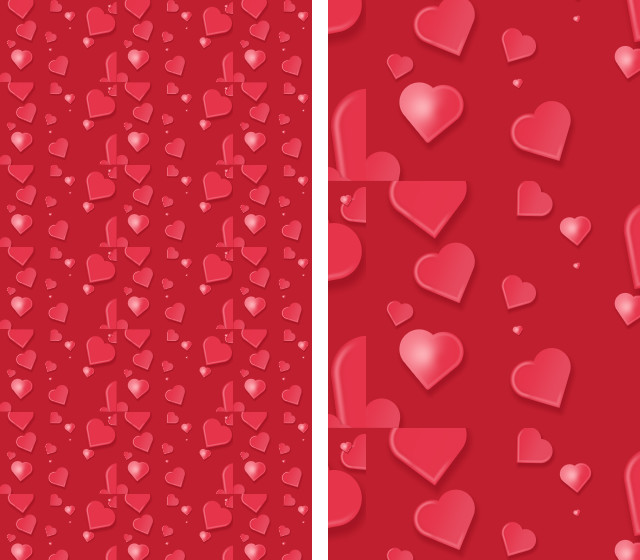
Left, the full canvas; right, a detail of the centre.
This pattern is drawn by a Shadertoy shader. Its source:

```glsl
const float CANVAS_HEIGHT = 768.0;          // design units down the canvas
const vec2 TILE = vec2(160.0, 112.9);       // size of one repeat

const vec3 GROUND = vec3(0.75, 0.12, 0.18);
const vec3 SHADOW = vec3(0.60, 0.06, 0.12);
const vec3 FACE   = vec3(0.90, 0.205, 0.295);
const vec3 ROSE   = vec3(0.90, 0.29, 0.37);
const vec3 PINK   = vec3(0.96, 0.47, 0.53);
const vec3 GLEAM  = vec3(0.99, 0.68, 0.71);

const float SHADOW_STRENGTH = 0.65;
const float RIM_DEPTH = 0.055;              // highlight inset, relative to heart size
const float RIM_WIDTH = 0.05;
const float PUFF = 0.05;                    // rounding of the glossy hearts

// Hearts: centre x, centre y (downward), size, tilt
const int SATIN_COUNT = 11;
const vec4 SATIN[SATIN_COUNT] = vec4[](
    vec4(29.0, 10.0, 29.0, 0.15),
    vec4(75.0, 10.0, 15.0, -0.8),
    vec4(37.5, 43.5, 23.5, 0.4),
    vec4(68.5, 52.0, 13.5, -0.5),
    vec4(15.0, 61.0, 10.0, -0.25),
    vec4(82.0, 92.0, 23.5, 0.5),
    vec4(134.0, 33.0, 35.0, -0.6),
    vec4(164.6, 102.0, 46.0, -0.65),
    vec4(144.0, 118.0, 17.0, -0.6),
    vec4(5.0, 115.0, 23.0, 0.6),
    vec4(158.5, 13.0, 15.0, 0.7));

const int GLOSSY_COUNT = 6;
const vec4 GLOSSY[GLOSSY_COUNT] = vec4[](
    vec4(96.0, 23.0, 11.0, 0.1),
    vec4(69.5, 68.5, 3.5, 0.2),
    vec4(29.5, 82.0, 22.5, -0.1),
    vec4(121.0, 59.0, 12.0, -0.2),
    vec4(96.5, 39.0, 2.5, 0.3),
    vec4(151.0, 9.0, 4.0, 0.2));

float dot2(vec2 v) { return dot(v, v); }

// Signed distance to a unit heart centred on the origin, tip downward
float heartDistance(vec2 p) {
    p = vec2(abs(p.x), p.y + 0.55);
    if (p.x + p.y > 1.0)
        return length(p - vec2(0.25, 0.75)) - 0.35355;
    float nearest = min(dot2(p - vec2(0.0, 1.0)),
                        dot2(p - 0.5 * max(p.x + p.y, 0.0)));
    return sqrt(nearest) * sign(p.x - p.y);
}

vec2 untilt(vec2 p, float angle) {
    float c = cos(angle), s = sin(angle);
    return vec2(c * p.x + s * p.y, c * p.y - s * p.x);
}

// Flat face with a lit bevel on the left and lower sides
vec3 satinColour(vec2 n, float depth, float size) {
    float small = 1.0 - smoothstep(24.0, 30.0, size);
    vec3 colour = mix(FACE, ROSE, small * smoothstep(-0.5, 0.4, n.x - 0.4 * n.y));
    float bevel = 1.0 - smoothstep(0.0, RIM_WIDTH, abs(depth - RIM_DEPTH));
    float left = smoothstep(0.15, 0.4, -n.x);
    float lower = smoothstep(0.1, 0.35, -n.y);
    colour = mix(colour, GROUND, 0.35 * left * (1.0 - smoothstep(0.0, 0.18, depth)));
    return mix(colour, PINK, bevel * max(0.85 * left, 0.6 * lower));
}

// Inflated body with a soft highlight and a deeper right side
vec3 glossyColour(vec2 n, float depth) {
    vec3 colour = mix(FACE, PINK, smoothstep(0.35, -0.4, n.x - 0.3 * n.y));
    colour = mix(colour, GLEAM, exp(-14.0 * dot2(n - vec2(-0.16, 0.12))));
    colour = mix(colour, FACE, 0.8 * exp(-30.0 * dot2(n - vec2(0.28, 0.0))));
    float rim = 1.0 - smoothstep(0.0, 0.05, abs(depth - 0.05));
    return mix(colour, PINK, 0.4 * rim);
}

void drawHeart(inout vec3 colour, vec2 p, vec4 heart, bool glossy, float pixel, float inside) {
    float size = heart.z;
    vec2 n = (p - heart.xy) * vec2(1.0, -1.0) / size;
    float puff = glossy ? PUFF : 0.015;
    float d = heartDistance(untilt(n, heart.w)) - puff;

    // Soft shadow beneath
    float shade = heartDistance(untilt(n - vec2(0.04, -0.1), heart.w)) - puff;
    float shadow = 1.0 - smoothstep(-0.06, 0.1, shade);
    colour = mix(colour, SHADOW, SHADOW_STRENGTH * shadow * inside);

    // Body
    vec3 body = glossy ? glossyColour(n, -d) : satinColour(n, -d, size);
    float cover = clamp(0.5 - d * size / pixel, 0.0, 1.0);
    colour = mix(colour, body, cover * inside);
}

void mainImage(out vec4 fragColor, in vec2 fragCoord) {
    float pixel = CANVAS_HEIGHT / iResolution.y;
    vec2 position = vec2(fragCoord.x, iResolution.y - fragCoord.y) * pixel;
    vec2 p = mod(position, TILE);

    // Hearts are cut off straight at the tile border
    vec2 border = min(p, TILE - p);
    float inside = clamp(0.5 + min(border.x, border.y) / pixel, 0.0, 1.0);

    vec3 colour = GROUND;
    for (int i = 0; i < SATIN_COUNT; i++)
        drawHeart(colour, p, SATIN[i], false, pixel, inside);
    for (int i = 0; i < GLOSSY_COUNT; i++)
        drawHeart(colour, p, GLOSSY[i], true, pixel, inside);

    fragColor = vec4(colour, 1.0);
}
```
━━━━
=== How to complete this task ===
Give an exact copy of the listing above that leaves out every picture.

=== Your solution ===
Left, the full canvas; right, a detail of the centre.
This pattern is drawn by a Shadertoy shader. Its source:

```glsl
const float CANVAS_HEIGHT = 768.0;          // design units down the canvas
const vec2 TILE = vec2(160.0, 112.9);       // size of one repeat

const vec3 GROUND = vec3(0.75, 0.12, 0.18);
const vec3 SHADOW = vec3(0.60, 0.06, 0.12);
const vec3 FACE   = vec3(0.90, 0.205, 0.295);
const vec3 ROSE   = vec3(0.90, 0.29, 0.37);
const vec3 PINK   = vec3(0.96, 0.47, 0.53);
const vec3 GLEAM  = vec3(0.99, 0.68, 0.71);

const float SHADOW_STRENGTH = 0.65;
const float RIM_DEPTH = 0.055;              // highlight inset, relative to heart size
const float RIM_WIDTH = 0.05;
const float PUFF = 0.05;                    // rounding of the glossy hearts

// Hearts: centre x, centre y (downward), size, tilt
const int SATIN_COUNT = 11;
const vec4 SATIN[SATIN_COUNT] = vec4[](
    vec4(29.0, 10.0, 29.0, 0.15),
    vec4(75.0, 10.0, 15.0, -0.8),
    vec4(37.5, 43.5, 23.5, 0.4),
    vec4(68.5, 52.0, 13.5, -0.5),
    vec4(15.0, 61.0, 10.0, -0.25),
    vec4(82.0, 92.0, 23.5, 0.5),
    vec4(134.0, 33.0, 35.0, -0.6),
    vec4(164.6, 102.0, 46.0, -0.65),
    vec4(144.0, 118.0, 17.0, -0.6),
    vec4(5.0, 115.0, 23.0, 0.6),
    vec4(158.5, 13.0, 15.0, 0.7));

const int GLOSSY_COUNT = 6;
const vec4 GLOSSY[GLOSSY_COUNT] = vec4[](
    vec4(96.0, 23.0, 11.0, 0.1),
    vec4(69.5, 68.5, 3.5, 0.2),
    vec4(29.5, 82.0, 22.5, -0.1),
    vec4(121.0, 59.0, 12.0, -0.2),
    vec4(96.5, 39.0, 2.5, 0.3),
    vec4(151.0, 9.0, 4.0, 0.2));

float dot2(vec2 v) { return dot(v, v); }

// Signed distance to a unit heart centred on the origin, tip downward
float heartDistance(vec2 p) {
    p = vec2(abs(p.x), p.y + 0.55);
    if (p.x + p.y > 1.0)
        return length(p - vec2(0.25, 0.75)) - 0.35355;
    float nearest = min(dot2(p - vec2(0.0, 1.0)),
                        dot2(p - 0.5 * max(p.x + p.y, 0.0)));
    return sqrt(nearest) * sign(p.x - p.y);
}

vec2 untilt(vec2 p, float angle) {
    float c = cos(angle), s = sin(angle);
    return vec2(c * p.x + s * p.y, c * p.y - s * p.x);
}

// Flat face with a lit bevel on the left and lower sides
vec3 satinColour(vec2 n, float depth, float size) {
    float small = 1.0 - smoothstep(24.0, 30.0, size);
    vec3 colour = mix(FACE, ROSE, small * smoothstep(-0.5, 0.4, n.x - 0.4 * n.y));
    float bevel = 1.0 - smoothstep(0.0, RIM_WIDTH, abs(depth - RIM_DEPTH));
    float left = smoothstep(0.15, 0.4, -n.x);
    float lower = smoothstep(0.1, 0.35, -n.y);
    colour = mix(colour, GROUND, 0.35 * left * (1.0 - smoothstep(0.0, 0.18, depth)));
    return mix(colour, PINK, bevel * max(0.85 * left, 0.6 * lower));
}

// Inflated body with a soft highlight and a deeper right side
vec3 glossyColour(vec2 n, float depth) {
    vec3 colour = mix(FACE, PINK, smoothstep(0.35, -0.4, n.x - 0.3 * n.y));
    colour = mix(colour, GLEAM, exp(-14.0 * dot2(n - vec2(-0.16, 0.12))));
    colour = mix(colour, FACE, 0.8 * exp(-30.0 * dot2(n - vec2(0.28, 0.0))));
    float rim = 1.0 - smoothstep(0.0, 0.05, abs(depth - 0.05));
    return mix(colour, PINK, 0.4 * rim);
}

void drawHeart(inout vec3 colour, vec2 p, vec4 heart, bool glossy, float pixel, float inside) {
    float size = heart.z;
    vec2 n = (p - heart.xy) * vec2(1.0, -1.0) / size;
    float puff = glossy ? PUFF : 0.015;
    float d = heartDistance(untilt(n, heart.w)) - puff;

    // Soft shadow beneath
    float shade = heartDistance(untilt(n - vec2(0.04, -0.1), heart.w)) - puff;
    float shadow = 1.0 - smoothstep(-0.06, 0.1, shade);
    colour = mix(colour, SHADOW, SHADOW_STRENGTH * shadow * inside);

    // Body
    vec3 body = glossy ? glossyColour(n, -d) : satinColour(n, -d, size);
    float cover = clamp(0.5 - d * size / pixel, 0.0, 1.0);
    colour = mix(colour, body, cover * inside);
}

void mainImage(out vec4 fragColor, in vec2 fragCoord) {
    float pixel = CANVAS_HEIGHT / iResolution.y;
    vec2 position = vec2(fragCoord.x, iResolution.y - fragCoord.y) * pixel;
    vec2 p = mod(position, TILE);

    // Hearts are cut off straight at the tile border
    vec2 border = min(p, TILE - p);
    float inside = clamp(0.5 + min(border.x, border.y) / pixel, 0.0, 1.0);

    vec3 colour = GROUND;
    for (int i = 0; i < SATIN_COUNT; i++)
        drawHeart(colour, p, SATIN[i], false, pixel, inside);
    for (int i = 0; i < GLOSSY_COUNT; i++)
        drawHeart(colour, p, GLOSSY[i], true, pixel, inside);

    fragColor = vec4(colour, 1.0);
}
```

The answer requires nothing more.